E-filing execution appeals

From the Why Didn't We Think Of This Before department:

A petition signed by 309 Texas lawyers -- including two former state Supreme Court justices -- was filed Wednesday asking the Texas Court of Criminal Appeals to accept electronic filings to avoid a repeat of the controversial events leading to the execution of Michael Richard.

Richard was executed Sept. 25 after Presiding Judge Sharon Keller told the court clerk's office to close promptly at 5 p.m., cutting off Richard's appeals for a stay of execution.

The U.S. Supreme Court earlier in the day had agreed to consider whether the chemicals used in lethal injection constitute cruel and unusual punishment.

If Richard's stay request had made it through legal channels, his execution likely would have been halted until the case was decided. Another Texas inmate had his execution stayed by the Supreme Court on the same grounds as Richard was requesting.

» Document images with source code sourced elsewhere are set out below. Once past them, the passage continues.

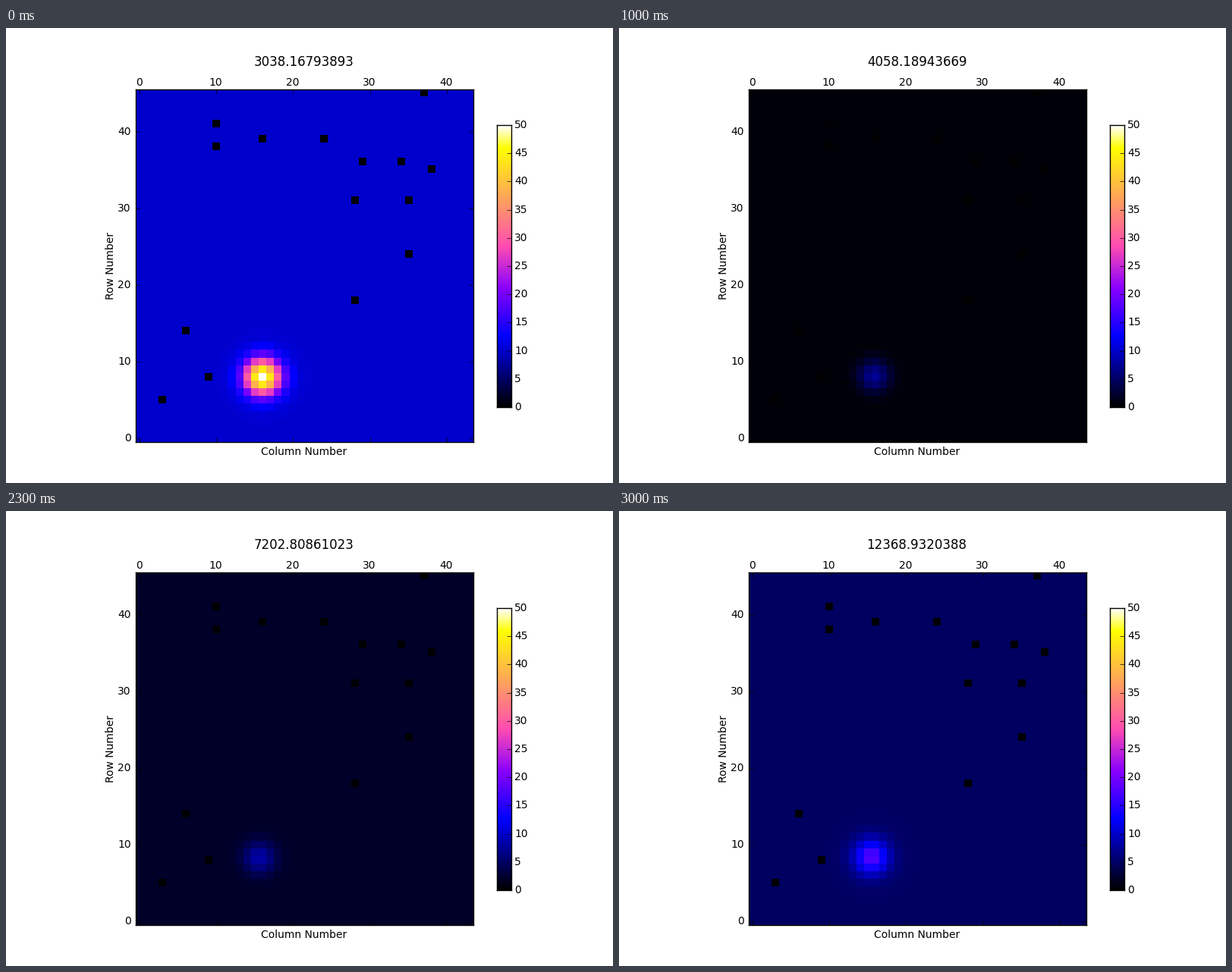
Recreate the animation shown at these times as a matplotlib script. Size 800 by 600 pixels, loop 3.1 s.

```python
import math
import numpy as np
import matplotlib.pyplot as plt
from matplotlib.animation import FuncAnimation

W, H, DPI = 800, 600, 100
FRAMES, STEP_MS = 31, 100
COLS, ROWS, VMAX = 44, 46, 50

plt.rcParams.update({"font.family": "DejaVu Sans", "font.size": 10})

# Bin edges are evenly spaced in 1/wavelength; titles show bin midpoints.
edges = 1 / np.linspace(1 / 3000, 1 / 13000, FRAMES + 1)
waves = (edges[:-1] + edges[1:]) / 2

# Dead detector cells as (column, row).
DEAD = [(3, 5), (9, 8), (6, 14), (28, 18), (35, 24), (28, 31), (35, 31),
        (38, 35), (34, 36), (29, 36), (16, 39), (24, 39), (10, 38),
        (10, 41), (37, 45)]
dead_x, dead_y = np.array(DEAD).T
grid_y, grid_x = np.mgrid[:ROWS, :COLS]


def hump(i, centre, width):
    return math.exp(-((i - centre) / width) ** 2)


def counts(i):
    """Sky glow plus a slowly drifting star seen in wavelength bin i."""
    flash = math.exp(-2 * i)
    sky = 10 * flash + 0.1125 * math.exp(i / 8) + 2.7 * hump(i, 27, 1.6)
    star = 40 * flash + 10.5 * hump(i, 15, 7.5) + 13 * math.exp((i - 30) / 5)
    sigma = 1.4 + 0.25 * ((i - 16) / 15) ** 2
    r2 = (grid_x - 16 + 0.018 * i) ** 2 + (grid_y - 8 - 0.012 * i) ** 2
    img = sky + star * np.exp(-r2 / (2 * sigma ** 2))
    img[dead_y, dead_x] = 0
    return img


fig = plt.figure(figsize=(W / DPI, H / DPI), dpi=DPI, facecolor="white")


def panel(x, y, w, h):
    """Axes placed by its left and bottom edge in pixels."""
    ax = fig.add_axes([x / W, y / H, w / W, h / H])
    for spine in ax.spines.values():
        spine.set_linewidth(1)
    ax.tick_params(direction="in", length=4, width=0.5, right=True,
                   labelleft=False, labelbottom=False)
    return ax


def label(x, y, text, ha="center", **style):
    """Text at x on a baseline y pixels below the top."""
    return fig.text(x / W, 1 - y / H, text, ha=ha, va="baseline",
                    rotation_mode="anchor", **style)


side, bottom = 465, 54
cell = side / ROWS
width = cell * COLS
left = 616 - width
mid_x = left + width / 2 - 1

# The picture covers whole pixels, slightly more than the axes.
x0 = -0.5 - (left - math.floor(left)) / cell
y0 = -0.5
extent = (x0, x0 + (math.ceil(width) + 1) / cell, y0, y0 + (side + 1) / cell)

ax = panel(left, bottom, width, side)
image = ax.imshow(counts(0), cmap="gnuplot2", vmin=0, vmax=VMAX,
                  origin="lower", interpolation="nearest", aspect="auto",
                  extent=extent)
ax.set(xlim=(-0.5, COLS - 0.5), ylim=(-0.5, ROWS - 0.5),
       xticks=range(0, COLS, 10), yticks=range(0, ROWS, 10))
ax.tick_params(top=True)
for n in range(0, COLS, 10):
    offset = (n + 0.5) * cell
    label(left + offset - 1, 76, n)
    label(164.6, H - bottom - offset + 4.5, n, ha="right")

bar = panel(647, 100, 18.6, 372)
bar.imshow(np.linspace(0, VMAX, 256)[:, None], cmap="gnuplot2",
           origin="lower", aspect="auto", interpolation="nearest",
           extent=(0, 1, 0, VMAX))
bar.set(xticks=[], yticks=range(0, VMAX + 1, 5))
bar.tick_params(left=False)
for n in range(0, VMAX + 1, 5):
    label(670.4, 504 - 372 * n / VMAX, n, ha="left")

title = label(mid_x, 50.5, "", fontsize=12)
label(mid_x, 563, "Column Number")
label(141.5, 313.5, "Row Number", rotation=90)


def update(i):
    image.set_data(counts(i))
    title.set_text(f"{waves[i]:.12g}")
    return image, title


anim = FuncAnimation(fig, update, frames=FRAMES, interval=STEP_MS,
                     repeat=True, repeat_delay=0)
plt.show()
```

"To help avoid a recurrence of such a tragic, unnecessary execution, petitioners ask the court to adopt a rule to permit e-filing, to facilitate and expedite the filing of papers in death penalty cases," said the petition by the Texas lawyers.

Such filings, they noted, are allowed in all the federal courts in Texas as well as the U.S. Supreme Court.

Because the Court of Criminal Appeals was meeting in Beaumont on Wednesday, the court's spokesman, Judge Tom Price, was unavailable for comment.

Among those signing the petition were former state Supreme Court Justices Rose Spector, a Democrat, and Deborah Hankinson, a Republican. The Supreme Court handles civil matters.

Others on the petition included Houston attorneys Dick DeGuerin and Mark Lanier.

I can't come up with a single argument against this. It won't completely eliminate Five O'Clock Keller situations, since computers can still crash and email can still bounce, but it should go a long way towards reducing the probability of future reoccurrances. And besides, it just makes good common sense. Let's make this one good thing happen from the Michael Richard fiasco. It's the least we can do.

Posted by Charles Kuffner on October 25, 2007 to Crime and Punishment